The first caution I would have for anyone doing this is you DO NOT want to pressurize your water system with 150 PSI of air. You will ruin your water system by blowing all the fittings in the system apart.
In my case I have two 5 HP compressors each running four cylinder cast iron compressor bodies.
Also included in the air compressor system is a refrigerate air drier.
To keep from destroying the water system on the RV I built a tool to reduce the pressure to a manageable amount.
I went to Harbor Freight (I hate using them as everything comes from China, but in this case was the logical choice) and then to Home Depot and picked up an air regulator and the necessary fittings.
There is a difference between an air pressure regulator and an air flow regulator. You want an air pressure regulator. An air flow regulator does just what it says, it regulates the flow of air, not the air pressure, if you shut the flow of air off the pressure will build to the air tank max pressure, BAD. With an air pressure regulator the pressure is stepped down to the pressure set on the regulator.
Here is the air pressure regulator I put together. There is a quick disconnect on one side to connect the air supply to and the other side is stepped up to the correct fitting for a regular water hose.
An easy way to tell if you have a air regulator or flow regulator is to block the output (I did that by putting a regular water hose nozzle on the end) and connect it to your air supply. If you have a regulator, when you turn the control knob the pressure will raise and fall on the dial accordingly. If you have a flow regulator the pressure will rise to the system pressure and you will not be able to reduce it.
I chose 30 PSI as a safe pressure level.
I would recommend you read your RV manual on how to winterize your RV. I found my to be very confusing, and was very helpful to have watch the Camping World tech winterize my coach.
My start point on this project was that antifreeze had already been run through the system. I, however, treated it as if I still have fresh water in the system.
I took pictures of how the valves were set prior to the winterization and reset the valves to the correct positions.
On the water station.
(I did this winterization prior to washing the motor home)
is a panel that needs to be removed.
To gain access to the valves, in my case there are two, but only one gets changed to winterize, the other is used to sanitize the fresh water holding tank.
This (below) is the valve to winterize.

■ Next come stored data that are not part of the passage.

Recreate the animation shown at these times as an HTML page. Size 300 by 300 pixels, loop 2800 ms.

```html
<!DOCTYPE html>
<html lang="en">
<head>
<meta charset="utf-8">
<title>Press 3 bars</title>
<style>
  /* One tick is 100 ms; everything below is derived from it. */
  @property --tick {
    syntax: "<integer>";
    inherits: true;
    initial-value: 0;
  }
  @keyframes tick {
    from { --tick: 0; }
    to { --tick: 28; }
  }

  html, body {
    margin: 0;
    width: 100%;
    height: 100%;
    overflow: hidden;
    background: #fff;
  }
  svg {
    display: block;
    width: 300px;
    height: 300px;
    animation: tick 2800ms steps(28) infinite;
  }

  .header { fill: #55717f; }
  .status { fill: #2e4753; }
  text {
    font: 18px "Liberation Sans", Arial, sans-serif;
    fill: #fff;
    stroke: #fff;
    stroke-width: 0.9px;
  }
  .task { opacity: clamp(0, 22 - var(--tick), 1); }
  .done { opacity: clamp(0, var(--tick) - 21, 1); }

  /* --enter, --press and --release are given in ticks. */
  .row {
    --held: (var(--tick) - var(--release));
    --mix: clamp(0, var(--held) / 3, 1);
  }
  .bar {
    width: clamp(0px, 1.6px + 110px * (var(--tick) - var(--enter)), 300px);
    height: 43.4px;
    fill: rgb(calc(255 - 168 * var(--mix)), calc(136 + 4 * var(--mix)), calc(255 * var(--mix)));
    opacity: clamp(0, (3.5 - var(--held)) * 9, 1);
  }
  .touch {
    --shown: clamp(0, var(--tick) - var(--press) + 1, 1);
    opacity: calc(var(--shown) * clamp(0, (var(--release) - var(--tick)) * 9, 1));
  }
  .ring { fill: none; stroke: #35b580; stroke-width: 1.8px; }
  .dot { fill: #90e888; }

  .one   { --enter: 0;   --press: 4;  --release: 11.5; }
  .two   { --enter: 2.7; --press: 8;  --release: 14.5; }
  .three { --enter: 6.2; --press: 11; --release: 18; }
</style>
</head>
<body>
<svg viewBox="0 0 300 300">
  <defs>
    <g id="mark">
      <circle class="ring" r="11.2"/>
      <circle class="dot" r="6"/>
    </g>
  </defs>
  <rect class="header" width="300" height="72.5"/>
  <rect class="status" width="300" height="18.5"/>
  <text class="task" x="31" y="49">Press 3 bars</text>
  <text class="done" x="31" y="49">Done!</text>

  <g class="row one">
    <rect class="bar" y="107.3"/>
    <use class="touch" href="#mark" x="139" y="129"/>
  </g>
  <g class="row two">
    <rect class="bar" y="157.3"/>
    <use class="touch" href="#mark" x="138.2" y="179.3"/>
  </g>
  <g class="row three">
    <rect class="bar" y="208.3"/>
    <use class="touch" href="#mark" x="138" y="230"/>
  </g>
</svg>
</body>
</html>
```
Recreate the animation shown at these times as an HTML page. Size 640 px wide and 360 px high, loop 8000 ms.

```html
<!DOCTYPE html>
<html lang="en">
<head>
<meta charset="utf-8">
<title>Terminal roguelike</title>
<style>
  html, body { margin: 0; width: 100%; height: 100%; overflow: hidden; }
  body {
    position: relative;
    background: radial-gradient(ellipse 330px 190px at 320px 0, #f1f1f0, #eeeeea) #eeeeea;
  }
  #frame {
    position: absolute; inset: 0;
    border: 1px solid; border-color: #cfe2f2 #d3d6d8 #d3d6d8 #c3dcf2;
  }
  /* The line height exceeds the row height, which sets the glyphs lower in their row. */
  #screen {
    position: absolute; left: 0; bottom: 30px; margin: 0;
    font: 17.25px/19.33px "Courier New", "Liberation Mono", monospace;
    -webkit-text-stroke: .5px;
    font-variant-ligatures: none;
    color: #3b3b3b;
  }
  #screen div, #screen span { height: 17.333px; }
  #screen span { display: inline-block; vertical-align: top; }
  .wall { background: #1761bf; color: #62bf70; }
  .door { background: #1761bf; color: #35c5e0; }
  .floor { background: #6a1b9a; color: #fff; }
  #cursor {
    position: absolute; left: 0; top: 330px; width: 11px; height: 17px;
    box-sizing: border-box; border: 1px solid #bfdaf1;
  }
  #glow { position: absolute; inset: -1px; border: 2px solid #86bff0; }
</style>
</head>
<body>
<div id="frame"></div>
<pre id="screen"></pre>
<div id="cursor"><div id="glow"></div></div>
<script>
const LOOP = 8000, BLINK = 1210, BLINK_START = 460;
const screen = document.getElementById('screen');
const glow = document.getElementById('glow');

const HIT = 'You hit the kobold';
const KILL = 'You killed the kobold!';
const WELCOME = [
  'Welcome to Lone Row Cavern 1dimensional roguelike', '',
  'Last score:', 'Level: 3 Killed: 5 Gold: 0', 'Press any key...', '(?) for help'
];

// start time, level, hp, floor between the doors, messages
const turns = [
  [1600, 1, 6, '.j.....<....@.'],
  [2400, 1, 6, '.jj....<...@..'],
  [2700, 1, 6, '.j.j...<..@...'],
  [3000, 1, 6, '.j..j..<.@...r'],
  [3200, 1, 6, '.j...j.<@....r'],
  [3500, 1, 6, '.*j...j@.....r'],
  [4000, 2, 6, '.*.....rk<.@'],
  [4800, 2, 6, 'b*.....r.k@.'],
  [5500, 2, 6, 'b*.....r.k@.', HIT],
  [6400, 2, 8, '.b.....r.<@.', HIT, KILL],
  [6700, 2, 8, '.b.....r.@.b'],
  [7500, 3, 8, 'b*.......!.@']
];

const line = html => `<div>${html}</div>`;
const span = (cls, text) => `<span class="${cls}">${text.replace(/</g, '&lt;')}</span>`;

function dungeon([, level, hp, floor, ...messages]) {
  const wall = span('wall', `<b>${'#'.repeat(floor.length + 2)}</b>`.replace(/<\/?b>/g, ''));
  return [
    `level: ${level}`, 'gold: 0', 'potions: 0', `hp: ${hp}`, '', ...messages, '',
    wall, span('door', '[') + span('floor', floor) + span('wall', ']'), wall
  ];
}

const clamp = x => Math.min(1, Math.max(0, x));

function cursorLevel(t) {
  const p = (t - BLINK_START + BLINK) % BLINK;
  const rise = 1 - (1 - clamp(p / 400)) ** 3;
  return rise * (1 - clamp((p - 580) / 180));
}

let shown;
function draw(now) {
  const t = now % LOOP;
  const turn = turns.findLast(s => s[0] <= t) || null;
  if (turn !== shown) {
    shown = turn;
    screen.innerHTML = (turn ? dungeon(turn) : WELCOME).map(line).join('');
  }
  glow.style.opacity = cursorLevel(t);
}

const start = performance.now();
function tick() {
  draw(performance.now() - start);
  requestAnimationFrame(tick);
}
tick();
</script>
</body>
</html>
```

I put the drain plug back into the water heater and reset the hot water heater back to normal use.
I also unplugged the hot water heater so that it could not be turned on by mistake.
I drained the hose I use for connecting up to "shore water"
Connected up my handy dandy home made air tool.
And then worked my way around to each water faucet and water source in the motor home from highest to lowest point opening each one up separately and allowing the air to flow until no trace of water came out. This included the drain plug on the hot water heater, and both the hot and cold water circuits in the washer/drier.
I then reset the valves to the normal settings to winterize. Removed the drain plug from the hot water tank.
Disconnected the air and connected up to the winterize port, and sucked antifreeze into the system (highest to lowest) just as I had done when I blow out the system.
I think I have a fully winterize water system on the coach, unless you have seen something I missed?
All fresh water, gray water, and black water tanks were drained.